Dataset items:
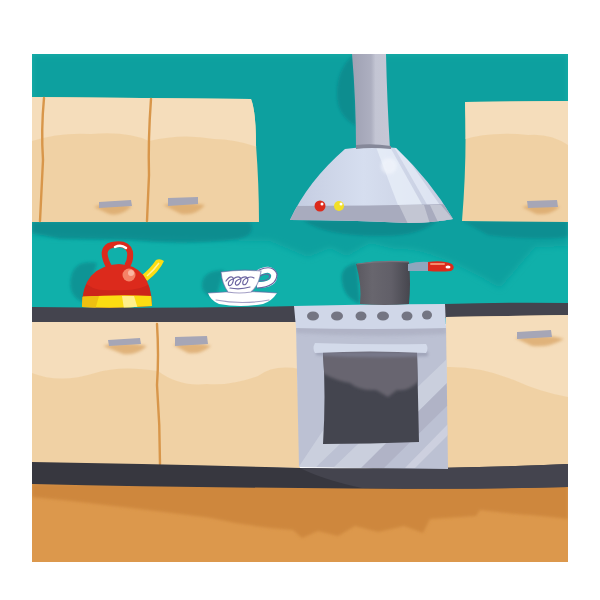
<!DOCTYPE html>
<html lang="en">
<head>
<meta charset="utf-8">
<title>Kitchen illustration</title>
<style>
:root{--wall:#10b0aa;--wall-deep:#11a09f;--wall-shade:#0b8388;--wood:#f0d1a4;--wood-light:#f5ddbb;--seam:#d8964a;--wood-shade:#d9a566;--handle:#a6a6b6;--counter:#44444e;--counter-dark:#37373f;--floor:#dc984c;--floor-shade:#ce873c;--steel:#bcc1d3;--steel-light:#d0d7e8;--steel-mid:#a8abbe;--glass:#44454f;--glass-light:#68656f;--red:#dc2a1c;--yellow:#fbdd12;--ink:#6a63a0}
html,body{margin:0;background:#fff}
body{width:600px;height:600px;overflow:hidden}
svg{display:block}
.wood{fill:var(--wood)}.wood-light{fill:var(--wood-light)}
.seam{fill:none;stroke:var(--seam);stroke-width:2.4;stroke-linecap:round}
.handle{fill:var(--handle)}
.handle-shade{fill:var(--wood-shade);opacity:.75;filter:url(#soft)}
.wall-shade{fill:var(--wall-shade);filter:url(#soft)}
.ink{fill:none;stroke:var(--ink);stroke-width:1.2;stroke-linecap:round}
</style>
</head>
<body>
<svg width="600" height="600" viewBox="0 0 600 600" role="img" aria-label="Kitchen with cupboards, cooker hood, stove, kettle and teacup">
<defs>
<filter id="soft" x="-20%" y="-40%" width="140%" height="180%"><feGaussianBlur stdDeviation="1.5"/></filter>
<filter id="softer" x="-10%" y="-20%" width="120%" height="140%"><feGaussianBlur stdDeviation="3"/></filter>
<linearGradient id="hood-fill" x1="0" y1="0" x2="1" y2="0"><stop offset="0" stop-color="#c3cbe0"/><stop offset=".45" stop-color="#d6deef"/><stop offset="1" stop-color="#c5cbde"/></linearGradient>
<linearGradient id="pipe-fill" x1="0" y1="0" x2="1" y2="0"><stop offset="0" stop-color="#9fa1b3"/><stop offset=".5" stop-color="#adafc0"/><stop offset=".62" stop-color="#c3c5d3"/><stop offset="1" stop-color="#c6c7d5"/></linearGradient>
<linearGradient id="pot-fill" x1="0" y1="0" x2="1" y2="0"><stop offset="0" stop-color="#5a5860"/><stop offset=".3" stop-color="#68666e"/><stop offset=".65" stop-color="#615f68"/><stop offset="1" stop-color="#46464e"/></linearGradient>
<clipPath id="room"><rect x="32" y="54" width="536" height="508"/></clipPath>
<clipPath id="upper-left"><path id="upper-left-shape" d="M32 97L251 99Q256 112 256 145Q259 185 259 222L32 222Z"/></clipPath>
<clipPath id="upper-right"><path id="upper-right-shape" d="M465 102L568 101V222L462 221Q467 160 465 102Z"/></clipPath>
<clipPath id="lower-left"><path id="lower-left-shape" d="M32 322L296 322L300 468L32 464Z"/></clipPath>
<clipPath id="lower-right"><path id="lower-right-shape" d="M446 317L568 315V466L447 469Z"/></clipPath>
<clipPath id="oven-front"><path id="oven-front-shape" d="M296 326L446 326L448 469L299 467Z"/></clipPath>
<clipPath id="oven-window"><path id="oven-window-shape" d="M323 352Q370 349 417 352L419 442Q370 444 323 444Q326 395 323 352Z"/></clipPath>
<clipPath id="hood-body"><path id="hood-shape" d="M345 149Q373 145 396 148Q431 181 453 219Q431 223 408 223Q350 220 290 220Q308 181 345 149Z"/></clipPath>
<clipPath id="kettle-body"><path id="kettle-shape" d="M82 307Q82 266 119 264Q151 265 152 306Q116 309 82 307Z"/></clipPath>
</defs>

<g clip-path="url(#room)">
<g id="wall">
<rect x="32" y="54" width="536" height="270" fill="var(--wall)"/>
<path d="M32 54H568V246L535 247L500 288Q430 246 395 249L370 243L347 256L330 248L308 257L270 241Q150 239 32 235Z" fill="var(--wall-deep)" filter="url(#softer)"/>
<path d="M32 222H250Q257 235 238 239Q185 246 130 240L60 239L32 233Z" class="wall-shade" opacity=".65"/>
<path d="M462 221H568V237Q530 241 488 235Z" class="wall-shade" opacity=".6"/>
<path d="M354 54Q336 70 337 95Q337 116 356 126Z" class="wall-shade" opacity=".65"/>
<path d="M303 220H438Q420 236 385 236Q325 237 303 220Z" class="wall-shade" opacity=".7"/>
<path d="M97 263Q75 259 71 277Q67 297 85 303Z" class="wall-shade" opacity=".6"/>
<path d="M224 270Q203 270 202 284Q201 295 216 298Z" class="wall-shade" opacity=".6"/>
<path d="M357 263Q339 266 342 282Q344 298 360 304Z" class="wall-shade" opacity=".7"/>
</g>

<g id="upper-cupboards">
<use href="#upper-left-shape" class="wood"/>
<path clip-path="url(#upper-left)" d="M32 97H260V148Q236 139 214 139Q182 133 149 141Q128 131 91 134Q60 132 32 141Z" class="wood-light"/>
<path d="M44 98Q41 130 43 160L40 221M151 99Q148 140 149 175L147 221" class="seam"/>
<use href="#upper-right-shape" class="wood"/>
<path clip-path="url(#upper-right)" d="M462 100H568V145Q550 133 528 135Q490 131 462 140Z" class="wood-light"/>
<path d="M94 207Q112 200 132 206Q121 217 109 214Z" class="handle-shade"/>
<path d="M163 205Q182 200 205 205Q196 216 181 214Z" class="handle-shade"/>
<path d="M522 207Q540 201 560 207Q549 216 536 214Z" class="handle-shade"/>
<path d="M99 202L131 200L132 206L99 208Z" class="handle"/>
<path d="M168 198L198 197L198 204L168 206Z" class="handle"/>
<path d="M527 201L557 200L558 207L528 208Z" class="handle"/>
</g>

<g id="cooker-hood">
<path d="M352 54H386Q387 100 390 149H356Q356 100 352 54Z" fill="url(#pipe-fill)"/>
<use href="#hood-shape" fill="url(#hood-fill)"/>
<g clip-path="url(#hood-body)">
<path d="M376 147H390L424 208H399Z" fill="#eaf0fa" opacity=".75"/>
<path d="M394 147L400 148L442 208H429Z" fill="#eaf0fa" opacity=".65"/>
<path d="M285 206Q365 206 455 204V224H285Z" fill="var(--steel-mid)"/>
<path d="M399 205H424L430 224H408ZM430 205H441L455 222H438Z" fill="#c3c6d3"/>
</g>
<path d="M356 145Q372 143 391 146V149Q370 147 356 149Z" fill="#858899"/>
<circle cx="389" cy="166" r="8" fill="#f3f6fc" opacity=".65" filter="url(#soft)"/>
<circle cx="320" cy="206" r="5.5" fill="var(--red)"/><circle cx="322" cy="204" r="1.5" fill="#fff"/>
<circle cx="339" cy="206" r="5" fill="#f2df28"/><circle cx="341" cy="204" r="1.5" fill="#fff"/>
</g>

<g id="worktop">
<path d="M32 307Q160 309 297 306V322Q160 323 32 324Z" fill="var(--counter)"/>
<path d="M444 304Q510 302 568 303V315Q510 317 444 318Z" fill="var(--counter)"/>
</g>

<g id="lower-cupboards">
<use href="#lower-left-shape" class="wood"/>
<path clip-path="url(#lower-left)" d="M32 320H300V369Q274 364 258 376Q230 386 207 384Q179 387 158 371Q120 365 95 373Q60 384 32 373Z" class="wood-light"/>
<path d="M157 324Q159 355 157 385Q160 425 160 464" class="seam"/>
<use href="#lower-right-shape" class="wood"/>
<path clip-path="url(#lower-right)" d="M446 314H568V397Q540 392 514 380Q480 366 446 367Z" class="wood-light"/>
<path d="M103 346Q122 340 147 346Q136 356 123 354Z" class="handle-shade"/>
<path d="M173 345Q190 340 211 346Q200 355 188 353Z" class="handle-shade"/>
<path d="M515 338Q538 332 564 339Q549 348 532 346Z" class="handle-shade"/>
<path d="M108 340L140 338L141 344L109 346Z" class="handle"/>
<path d="M175 337L207 336L208 344L175 346Z" class="handle"/>
<path d="M517 332L551 330L552 337L517 339Z" class="handle"/>
</g>

<g id="floor">
<rect x="32" y="484" width="536" height="78" fill="var(--floor)"/>
<path d="M32 484H568V519Q545 516 515 514L480 510L476 516L430 519L423 533L404 526L378 532L355 526L338 536L318 531L302 538L293 530Q250 527 211 518Q150 510 105 505Q65 500 32 497Z" fill="var(--floor-shade)" filter="url(#soft)"/>
<path d="M32 462Q160 464 300 468Q430 470 568 464V487Q430 490 300 488Q160 487 32 484Z" fill="var(--counter-dark)"/>
<path d="M300 468Q430 470 568 464V487Q460 490 362 488Q324 480 300 468Z" fill="var(--counter)"/>
</g>

<g id="stove">
<use href="#oven-front-shape" fill="var(--steel)"/>
<g clip-path="url(#oven-front)">
<path d="M296 326H446V334Q370 338 296 333Z" fill="var(--steel-mid)" opacity=".6" filter="url(#soft)"/>
<path d="M298 468L330 420H365L315 468ZM333 468L448 358V382L361 468Z" fill="#cfd4e1" opacity=".75"/>
<path d="M361 468L448 382V405L384 468Z" fill="var(--steel-mid)" opacity=".6"/>
<path d="M405 468L448 424V435L415 468Z" fill="#d4d8e4" opacity=".7"/>
</g>
<path d="M294 306Q370 304 445 304L446 328Q370 330 296 328Z" fill="var(--steel-light)"/>
<g fill="#747582">
<ellipse cx="313" cy="316" rx="6" ry="4.5"/><ellipse cx="337" cy="316" rx="6" ry="4.5"/><ellipse cx="361" cy="316" rx="5.5" ry="4.5"/><ellipse cx="383" cy="316" rx="6" ry="4.5"/><ellipse cx="407" cy="316" rx="5.5" ry="4.5"/><ellipse cx="427" cy="315" rx="5" ry="4.5"/>
</g>
<use href="#oven-window-shape" fill="var(--glass)"/>
<path clip-path="url(#oven-window)" d="M322 350H419V381Q408 392 397 390L388 397L376 390Q359 391 350 383Q337 381 322 373Z" fill="var(--glass-light)" filter="url(#soft)"/>
<path d="M316 352H428V356Q370 359 316 355Z" fill="#8589a0" opacity=".55" filter="url(#soft)"/>
<path d="M315 343Q370 345 426 344Q429 348 426 353Q370 350 315 353Q312 348 315 343Z" fill="#d3daea"/>
</g>

<g id="saucepan">
<path d="M356 264Q382 259 409 262Q411 284 409 304Q384 306 360 304Q362 285 356 264Z" fill="url(#pot-fill)"/>
<path d="M357 264Q382 260 409 262" fill="none" stroke="#77757e" stroke-width="1.2"/>
<path d="M408 264Q418 261 429 262V271L408 271Z" fill="#8fa6bd"/>
<path d="M428 262Q443 260 452 264Q456 268 451 271Q440 272 428 271Z" fill="var(--red)"/>
<path d="M431 264L444 264" stroke="#f58a6b" stroke-width="2" stroke-linecap="round"/>
<ellipse cx="448" cy="267" rx="2.5" ry="1.5" fill="#fff"/>
</g>

<g id="kettle">
<path d="M142 275Q150 269 156 260Q160 258 164 261Q159 272 147 281Z" fill="var(--yellow)"/>
<path d="M147 276Q154 270 159 263" fill="none" stroke="#fff19a" stroke-width="1.5"/>
<path d="M109 267Q99 248 112 245Q127 242 130 252Q131 260 127 266" fill="none" stroke="var(--red)" stroke-width="6"/>
<path d="M115 247Q121 244 126 248" fill="none" stroke="#fff" stroke-width="2.5" stroke-linecap="round"/>
<use href="#kettle-shape" fill="var(--red)"/>
<g clip-path="url(#kettle-body)">
<path d="M82 280Q92 292 113 290Q140 292 152 282V300H82Z" fill="#c52319" opacity=".65"/>
<path d="M80 297Q117 294 154 296V310H80Z" fill="var(--yellow)"/>
<path d="M80 297Q91 296 99 296L95 310H80Z" fill="#eec011"/>
<path d="M122 296H134L138 309H124Z" fill="#fff08a"/>
</g>
<circle cx="129" cy="275" r="6.5" fill="#f58267"/><circle cx="131" cy="273" r="3" fill="#fbb7a2"/>
</g>

<g id="teacup">
<path d="M258 273Q270 266 274 274Q276 285 257 285" fill="none" stroke="#fff" stroke-width="6"/>
<path d="M259 270Q273 264 277 274Q277 287 257 288M260 276Q268 272 270 276Q269 281 259 281" class="ink"/>
<path d="M208 293Q242 290 277 293Q272 301 263 304Q240 308 219 304Q210 300 208 293Z" fill="#fff"/>
<path d="M208 293Q242 290 277 293M216 300Q242 305 269 300" class="ink" opacity=".6"/>
<path d="M221 272Q241 269 261 271Q259 286 251 292Q239 294 228 292Q222 284 221 272Z" fill="#fff"/>
<path d="M221 272Q241 269 261 271Q259 286 251 292Q239 294 228 292Q222 284 221 272Z" class="ink" opacity=".6"/>
<path d="M226 281C231 274 236 277 232 284C228 289 226 281 233 279C240 274 243 279 239 284C235 288 233 281 240 279C247 274 250 279 246 284C242 287 241 280 247 278Q251 276 254 278M230 288Q240 290 250 287" class="ink"/>
</g>
</g>
</svg>
</body>
</html>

→ **PROBLEM DESCRIPTION**
Above this instruction are the records; retype exactly the lines from the one containing "100H568V145Q550 133 528" up to and including the one containing "198L198 197L198 204L168".

→ **PROBLEM SOLUTION**
<path clip-path="url(#upper-right)" d="M462 100H568V145Q550 133 528 135Q490 131 462 140Z" class="wood-light"/>
<path d="M94 207Q112 200 132 206Q121 217 109 214Z" class="handle-shade"/>
<path d="M163 205Q182 200 205 205Q196 216 181 214Z" class="handle-shade"/>
<path d="M522 207Q540 201 560 207Q549 216 536 214Z" class="handle-shade"/>
<path d="M99 202L131 200L132 206L99 208Z" class="handle"/>
<path d="M168 198L198 197L198 204L168 206Z" class="handle"/>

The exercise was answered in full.